◆ **Problem to solve**
Would you set down the data that follows, word for word, without any pictures?
*** Records
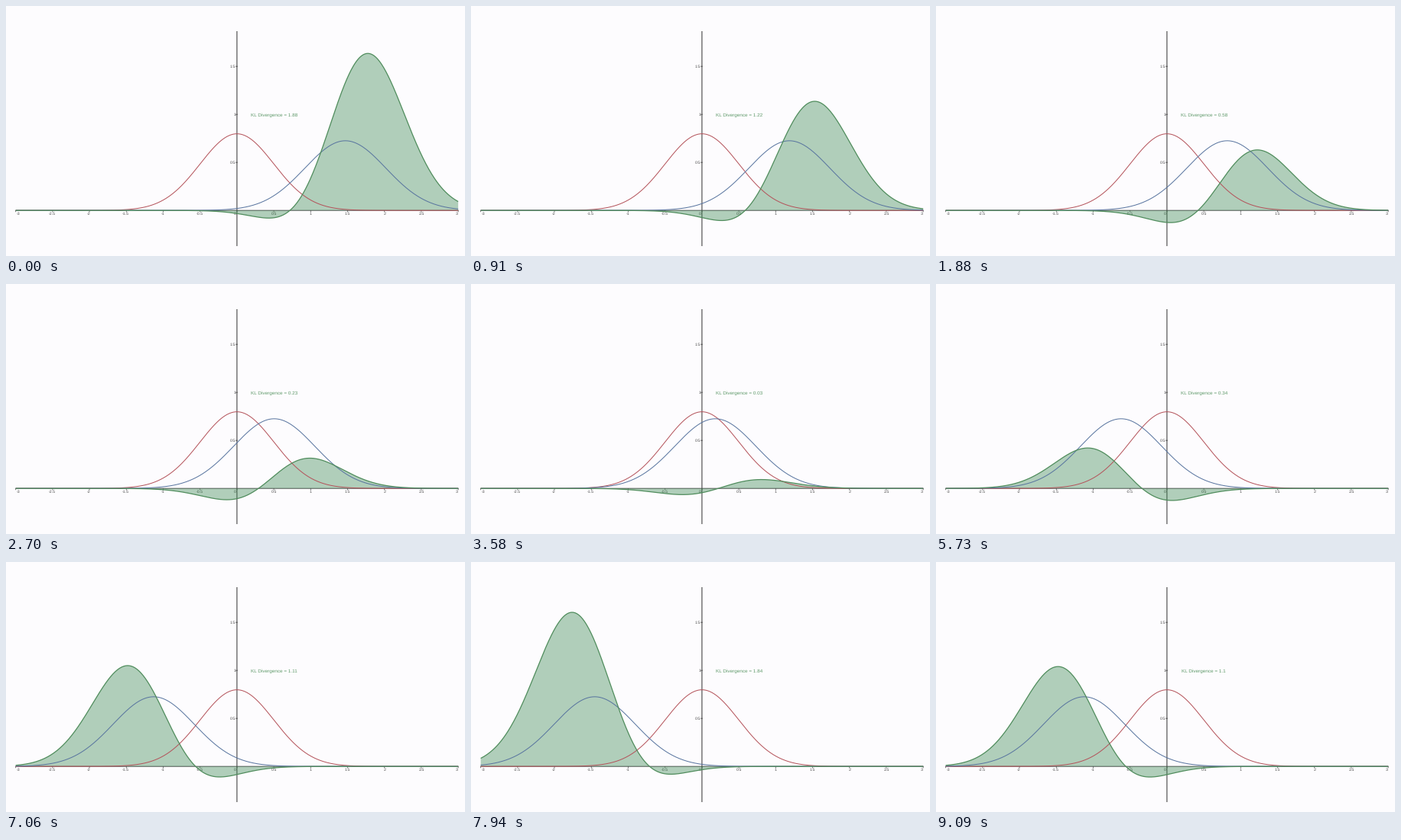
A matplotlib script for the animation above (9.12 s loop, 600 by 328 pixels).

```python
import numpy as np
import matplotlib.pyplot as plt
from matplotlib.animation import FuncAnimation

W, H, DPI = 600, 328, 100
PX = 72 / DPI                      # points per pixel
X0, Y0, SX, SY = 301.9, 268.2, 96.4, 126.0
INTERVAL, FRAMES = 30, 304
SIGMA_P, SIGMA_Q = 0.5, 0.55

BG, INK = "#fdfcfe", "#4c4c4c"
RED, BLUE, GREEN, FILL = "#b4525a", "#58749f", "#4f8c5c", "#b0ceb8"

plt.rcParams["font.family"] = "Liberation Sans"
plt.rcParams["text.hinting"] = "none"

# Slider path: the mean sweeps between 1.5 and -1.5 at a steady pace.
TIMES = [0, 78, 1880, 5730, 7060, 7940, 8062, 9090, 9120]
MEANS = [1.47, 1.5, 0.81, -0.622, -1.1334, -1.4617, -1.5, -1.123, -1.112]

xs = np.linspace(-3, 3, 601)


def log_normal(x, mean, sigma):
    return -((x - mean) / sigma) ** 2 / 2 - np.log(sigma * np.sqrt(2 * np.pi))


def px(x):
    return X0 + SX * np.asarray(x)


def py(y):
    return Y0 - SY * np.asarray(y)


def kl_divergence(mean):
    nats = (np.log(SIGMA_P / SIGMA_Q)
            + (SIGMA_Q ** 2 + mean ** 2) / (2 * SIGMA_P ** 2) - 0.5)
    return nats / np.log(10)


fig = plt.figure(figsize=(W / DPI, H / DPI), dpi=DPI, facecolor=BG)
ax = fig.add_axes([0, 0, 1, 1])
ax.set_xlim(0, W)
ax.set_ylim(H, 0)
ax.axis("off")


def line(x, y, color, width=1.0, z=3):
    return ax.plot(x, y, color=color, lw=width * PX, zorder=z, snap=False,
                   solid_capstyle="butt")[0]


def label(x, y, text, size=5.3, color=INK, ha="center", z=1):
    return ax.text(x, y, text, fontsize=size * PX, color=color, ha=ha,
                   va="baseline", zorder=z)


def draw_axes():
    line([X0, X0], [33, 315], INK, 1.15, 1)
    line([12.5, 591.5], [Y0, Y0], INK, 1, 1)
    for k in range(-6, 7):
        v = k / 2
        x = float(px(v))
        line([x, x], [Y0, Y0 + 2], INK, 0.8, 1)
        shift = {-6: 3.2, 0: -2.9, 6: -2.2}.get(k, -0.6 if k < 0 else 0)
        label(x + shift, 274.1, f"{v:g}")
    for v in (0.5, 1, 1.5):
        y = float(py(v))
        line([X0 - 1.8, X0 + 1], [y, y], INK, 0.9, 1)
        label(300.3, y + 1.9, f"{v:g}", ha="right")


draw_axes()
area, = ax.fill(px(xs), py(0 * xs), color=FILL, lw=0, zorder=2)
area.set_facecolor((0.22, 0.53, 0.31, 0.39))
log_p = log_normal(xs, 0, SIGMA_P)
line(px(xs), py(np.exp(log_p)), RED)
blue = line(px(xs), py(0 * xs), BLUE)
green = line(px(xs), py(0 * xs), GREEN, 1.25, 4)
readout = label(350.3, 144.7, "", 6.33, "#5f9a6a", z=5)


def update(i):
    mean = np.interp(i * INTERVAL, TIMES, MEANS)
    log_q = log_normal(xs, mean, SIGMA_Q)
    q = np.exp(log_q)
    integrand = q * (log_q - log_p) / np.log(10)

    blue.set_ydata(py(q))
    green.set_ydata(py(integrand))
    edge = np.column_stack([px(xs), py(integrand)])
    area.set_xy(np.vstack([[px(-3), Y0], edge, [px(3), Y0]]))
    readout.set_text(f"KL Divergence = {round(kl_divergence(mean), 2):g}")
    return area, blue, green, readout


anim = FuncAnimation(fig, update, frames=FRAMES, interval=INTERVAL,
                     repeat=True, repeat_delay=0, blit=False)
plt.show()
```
******
◆ **Reply to the task**
A matplotlib script for the animation above (9.12 s loop, 600 by 328 pixels).

```python
import numpy as np
import matplotlib.pyplot as plt
from matplotlib.animation import FuncAnimation

W, H, DPI = 600, 328, 100
PX = 72 / DPI                      # points per pixel
X0, Y0, SX, SY = 301.9, 268.2, 96.4, 126.0
INTERVAL, FRAMES = 30, 304
SIGMA_P, SIGMA_Q = 0.5, 0.55

BG, INK = "#fdfcfe", "#4c4c4c"
RED, BLUE, GREEN, FILL = "#b4525a", "#58749f", "#4f8c5c", "#b0ceb8"

plt.rcParams["font.family"] = "Liberation Sans"
plt.rcParams["text.hinting"] = "none"

# Slider path: the mean sweeps between 1.5 and -1.5 at a steady pace.
TIMES = [0, 78, 1880, 5730, 7060, 7940, 8062, 9090, 9120]
MEANS = [1.47, 1.5, 0.81, -0.622, -1.1334, -1.4617, -1.5, -1.123, -1.112]

xs = np.linspace(-3, 3, 601)


def log_normal(x, mean, sigma):
    return -((x - mean) / sigma) ** 2 / 2 - np.log(sigma * np.sqrt(2 * np.pi))


def px(x):
    return X0 + SX * np.asarray(x)


def py(y):
    return Y0 - SY * np.asarray(y)


def kl_divergence(mean):
    nats = (np.log(SIGMA_P / SIGMA_Q)
            + (SIGMA_Q ** 2 + mean ** 2) / (2 * SIGMA_P ** 2) - 0.5)
    return nats / np.log(10)


fig = plt.figure(figsize=(W / DPI, H / DPI), dpi=DPI, facecolor=BG)
ax = fig.add_axes([0, 0, 1, 1])
ax.set_xlim(0, W)
ax.set_ylim(H, 0)
ax.axis("off")


def line(x, y, color, width=1.0, z=3):
    return ax.plot(x, y, color=color, lw=width * PX, zorder=z, snap=False,
                   solid_capstyle="butt")[0]


def label(x, y, text, size=5.3, color=INK, ha="center", z=1):
    return ax.text(x, y, text, fontsize=size * PX, color=color, ha=ha,
                   va="baseline", zorder=z)


def draw_axes():
    line([X0, X0], [33, 315], INK, 1.15, 1)
    line([12.5, 591.5], [Y0, Y0], INK, 1, 1)
    for k in range(-6, 7):
        v = k / 2
        x = float(px(v))
        line([x, x], [Y0, Y0 + 2], INK, 0.8, 1)
        shift = {-6: 3.2, 0: -2.9, 6: -2.2}.get(k, -0.6 if k < 0 else 0)
        label(x + shift, 274.1, f"{v:g}")
    for v in (0.5, 1, 1.5):
        y = float(py(v))
        line([X0 - 1.8, X0 + 1], [y, y], INK, 0.9, 1)
        label(300.3, y + 1.9, f"{v:g}", ha="right")


draw_axes()
area, = ax.fill(px(xs), py(0 * xs), color=FILL, lw=0, zorder=2)
area.set_facecolor((0.22, 0.53, 0.31, 0.39))
log_p = log_normal(xs, 0, SIGMA_P)
line(px(xs), py(np.exp(log_p)), RED)
blue = line(px(xs), py(0 * xs), BLUE)
green = line(px(xs), py(0 * xs), GREEN, 1.25, 4)
readout = label(350.3, 144.7, "", 6.33, "#5f9a6a", z=5)


def update(i):
    mean = np.interp(i * INTERVAL, TIMES, MEANS)
    log_q = log_normal(xs, mean, SIGMA_Q)
    q = np.exp(log_q)
    integrand = q * (log_q - log_p) / np.log(10)

    blue.set_ydata(py(q))
    green.set_ydata(py(integrand))
    edge = np.column_stack([px(xs), py(integrand)])
    area.set_xy(np.vstack([[px(-3), Y0], edge, [px(3), Y0]]))
    readout.set_text(f"KL Divergence = {round(kl_divergence(mean), 2):g}")
    return area, blue, green, readout


anim = FuncAnimation(fig, update, frames=FRAMES, interval=INTERVAL,
                     repeat=True, repeat_delay=0, blit=False)
plt.show()
```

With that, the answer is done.